There has been one scene replaying in my mind all week. It is the pivotal scene in The Bell Jar where Esther is riding in the backseat of her mother's station wagon, defeated and small after her ego-crushing adventures in the gloss and lies of Manhattan, watching the telephone poles of the suburbs drift by which remind her of the dread and monotony of an unfree life, and then her mother drops what she doesn't realize is a bomb, that she did not gain access to the writing seminar at Harvard that she had pinned all of her hopes on for escape that summer. That sense of stuckness. This is based on an event in Sylvia Plath's own life - whose writing seminar was it that Plath did not gain access to? I don't remember. But that was always what I found so real and poignant about The Bell Jar - that the breakdown was catalyzed by a crushing creative rejection. That Esther felt she would never write again. When I too had my glossy magazine internship my senior year, when I buried myself in my all-girl's boarding house at night to work on an incomprehensible play on madness, going mad in the process, then returning to Northwestern feeling so sure that I could not be a journalist, I needed to be a playwright or a novelist, I didn't know how, this is too what catalyzed my fall - the fall and the call and the pills and the parents and the taxicabs to shrinks out of the telephone book and the hallucinations at 4am and the cocktails of drugs licit and illicit and the water bed I hacked to pieces - the surreal certainty that I was a character, not a writer, I would never be a writer. Why did this disturb so a girl of not yet 21, who had only written a bad incomprehensible play and a few short stories and boxes of unfinished journals and articles of magazine journalism and theater reviews? That I would not be a writer? And why do we as women (is it gendered, I don't know) take rejections of our writing as rejections of our persons? Of our interiority? Of our value as subjects, not just as objects? Perhaps it's because, as I wrote in the recent lengthy rant of a non-text that's since be almost-erased, because we are born with everyone being critical of us, we must be proper, well-behaved, pretty, and we internalize this decimating gaze, so a criticism of one's work, if one's work draws from one's life, becomes in some way a criticism of one's life lived at one time prettily and banally and recklessly.

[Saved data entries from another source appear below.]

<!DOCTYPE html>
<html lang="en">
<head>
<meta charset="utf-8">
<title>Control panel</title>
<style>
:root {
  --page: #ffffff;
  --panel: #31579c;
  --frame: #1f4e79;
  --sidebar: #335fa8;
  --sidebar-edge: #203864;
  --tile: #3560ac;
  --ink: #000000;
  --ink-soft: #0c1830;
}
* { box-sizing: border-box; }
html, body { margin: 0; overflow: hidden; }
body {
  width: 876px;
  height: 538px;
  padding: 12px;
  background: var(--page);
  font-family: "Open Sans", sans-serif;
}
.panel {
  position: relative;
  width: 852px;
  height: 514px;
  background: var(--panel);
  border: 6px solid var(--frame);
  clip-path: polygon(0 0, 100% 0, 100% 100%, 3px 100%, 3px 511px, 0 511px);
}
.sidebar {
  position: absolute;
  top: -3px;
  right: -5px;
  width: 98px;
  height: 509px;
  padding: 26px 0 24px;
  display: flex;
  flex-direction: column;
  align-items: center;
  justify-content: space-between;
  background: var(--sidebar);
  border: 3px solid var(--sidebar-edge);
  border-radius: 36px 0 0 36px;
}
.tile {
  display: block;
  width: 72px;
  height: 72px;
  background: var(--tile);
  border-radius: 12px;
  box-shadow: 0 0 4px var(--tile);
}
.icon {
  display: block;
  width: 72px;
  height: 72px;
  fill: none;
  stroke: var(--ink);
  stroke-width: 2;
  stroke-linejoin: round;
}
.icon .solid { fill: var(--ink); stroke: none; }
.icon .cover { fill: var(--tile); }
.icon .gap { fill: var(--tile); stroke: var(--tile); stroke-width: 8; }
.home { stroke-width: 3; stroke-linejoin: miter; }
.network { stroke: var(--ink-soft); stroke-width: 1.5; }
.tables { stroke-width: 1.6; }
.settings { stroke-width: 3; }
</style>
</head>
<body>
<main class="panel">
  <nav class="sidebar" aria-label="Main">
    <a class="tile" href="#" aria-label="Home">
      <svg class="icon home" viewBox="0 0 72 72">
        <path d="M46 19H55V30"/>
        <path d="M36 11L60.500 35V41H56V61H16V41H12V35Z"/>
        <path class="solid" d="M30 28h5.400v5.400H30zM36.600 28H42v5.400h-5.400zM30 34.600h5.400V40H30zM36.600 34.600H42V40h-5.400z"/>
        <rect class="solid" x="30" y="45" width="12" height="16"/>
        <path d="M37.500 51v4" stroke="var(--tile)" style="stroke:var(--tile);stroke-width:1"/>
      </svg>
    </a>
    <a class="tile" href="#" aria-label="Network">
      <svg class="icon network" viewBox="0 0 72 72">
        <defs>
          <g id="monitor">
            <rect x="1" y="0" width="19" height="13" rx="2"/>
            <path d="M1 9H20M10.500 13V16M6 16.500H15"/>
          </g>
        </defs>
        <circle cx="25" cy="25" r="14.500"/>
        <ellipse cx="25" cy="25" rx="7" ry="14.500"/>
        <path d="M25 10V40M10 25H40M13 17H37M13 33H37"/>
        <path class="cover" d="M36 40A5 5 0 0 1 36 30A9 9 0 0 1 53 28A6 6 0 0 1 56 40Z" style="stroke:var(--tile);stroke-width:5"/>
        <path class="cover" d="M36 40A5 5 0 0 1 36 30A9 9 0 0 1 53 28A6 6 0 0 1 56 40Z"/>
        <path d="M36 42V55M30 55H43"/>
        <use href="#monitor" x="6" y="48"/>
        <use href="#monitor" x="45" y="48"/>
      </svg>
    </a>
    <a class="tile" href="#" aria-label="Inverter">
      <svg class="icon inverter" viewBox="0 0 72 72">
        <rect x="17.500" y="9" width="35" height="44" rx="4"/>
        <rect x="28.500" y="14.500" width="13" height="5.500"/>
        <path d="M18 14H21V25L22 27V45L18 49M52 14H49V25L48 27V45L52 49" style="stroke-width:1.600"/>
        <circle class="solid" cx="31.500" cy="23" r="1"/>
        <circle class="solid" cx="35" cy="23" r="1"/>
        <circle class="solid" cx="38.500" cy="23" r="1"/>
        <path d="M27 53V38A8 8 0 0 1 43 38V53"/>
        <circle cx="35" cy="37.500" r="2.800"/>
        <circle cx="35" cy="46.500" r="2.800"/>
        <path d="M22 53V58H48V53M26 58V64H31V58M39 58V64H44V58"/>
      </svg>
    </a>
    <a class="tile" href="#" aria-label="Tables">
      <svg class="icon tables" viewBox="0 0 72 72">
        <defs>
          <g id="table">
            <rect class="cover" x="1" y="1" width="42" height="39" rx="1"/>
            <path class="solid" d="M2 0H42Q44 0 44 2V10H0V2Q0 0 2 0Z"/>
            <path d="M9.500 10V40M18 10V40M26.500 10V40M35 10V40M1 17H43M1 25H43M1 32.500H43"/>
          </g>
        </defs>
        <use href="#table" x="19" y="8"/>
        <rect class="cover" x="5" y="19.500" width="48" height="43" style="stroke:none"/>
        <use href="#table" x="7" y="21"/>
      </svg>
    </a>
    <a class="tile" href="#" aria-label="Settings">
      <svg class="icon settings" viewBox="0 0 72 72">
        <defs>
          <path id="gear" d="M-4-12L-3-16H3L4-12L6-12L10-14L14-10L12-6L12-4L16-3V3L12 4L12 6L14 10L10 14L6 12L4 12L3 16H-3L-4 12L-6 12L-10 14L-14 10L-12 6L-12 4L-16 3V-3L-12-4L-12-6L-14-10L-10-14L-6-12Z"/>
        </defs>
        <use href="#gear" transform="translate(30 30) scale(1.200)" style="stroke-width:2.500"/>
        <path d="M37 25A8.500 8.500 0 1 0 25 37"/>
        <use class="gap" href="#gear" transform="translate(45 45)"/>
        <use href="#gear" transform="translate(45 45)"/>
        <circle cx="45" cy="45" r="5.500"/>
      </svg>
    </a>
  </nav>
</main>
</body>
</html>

I am actually not alluding to the negative review of O Fallen Angel. I actually experienced another rejection yesterday, I don't want to be too specific about the rejection, because this is not about calling forth it like a demonic vomit but looking at it critically, at the hurt underneath all of it. Oh but I guess I lack the ability to be subtle or nuanced. Let's just say that a woman writer, who I admire, and is very very well-feted and admired, wrote me a well-meaning but pretty decimating critique of a book that I have coming out, because I had approached her to read it and if possible write a blurb for it, and when I read this said email I felt destroyed, I was sitting in our car outside the building on campus in Pittsburgh where my graduate students were doing their final reading, I was supposed to bring wine and be composed and teacherly and supportive, and instead up until the minutes where I had to be in class I sat in the car and put my head between my legs and heaved and heaved and sobbed, surprising myself, because I usually try to control myself before experiencing emotions that intense, fearful of being destroyed, and retched without being able to vomit, really the most abject girl at that moment, while John stroked my back and murmured nothings like a mother. Although afterwards I was fairly composed on the outside despite the shiny redness of my face and glassy eyes, that become so green when I cry like this, I was able to exist for my students and respond to their reading and be teacher, however, difficult that was, this sent me in a bit of a spin last night, I was again all flailing and green, I hate that familiar sense of chaos, and I forwarded this email to four women writers who had read the novel, and I thought, loved it, or at least liked it, and then I hated myself for wanting this sort of validation from the outside when I know I have to be strong and skinned and all of that. Sometimes lately I have felt so exquisitively unskinned and open, raw and wounded, and that is how I have been going about the world. But I think I rallied - I rallied myself, some words from these other women rallied me as well - but I thought though riding home the two hours to Akron in snow that was like one imagined it, I thought while trying not to think, trying to benumb myself, I thought about Sandra Gilbert and Susan Gubar's essay "Infection in the Sentence," that I have quoted here, often, that's in their treatise on Victorian women writers, Madwomen in the Attic. These diseases women writers suffered, perhaps they still do. The anxiety not only of influence but of authorship - the right to write one's own story at all. But also of influence - to create new traditions, even when older traditions reject you. But also made me think about the female literary tradition that Gilbert/Gubar say that Victorian women writers lacked, excluded from the oedipal father-son tradition of destroying one's masters that Harold Bloom wrote about in his theories of an anxiety of influence - but perhaps we are not excluded from that anymore. Perhaps we still let our masters destroy us. And perhaps we must, in order to be born as authors, learn from and then discard them in order to carve out new territory. But why must this all be so destructive? Or: why does it have to be nurturing? I have these ambiguous, inexact questions, circling in my mind.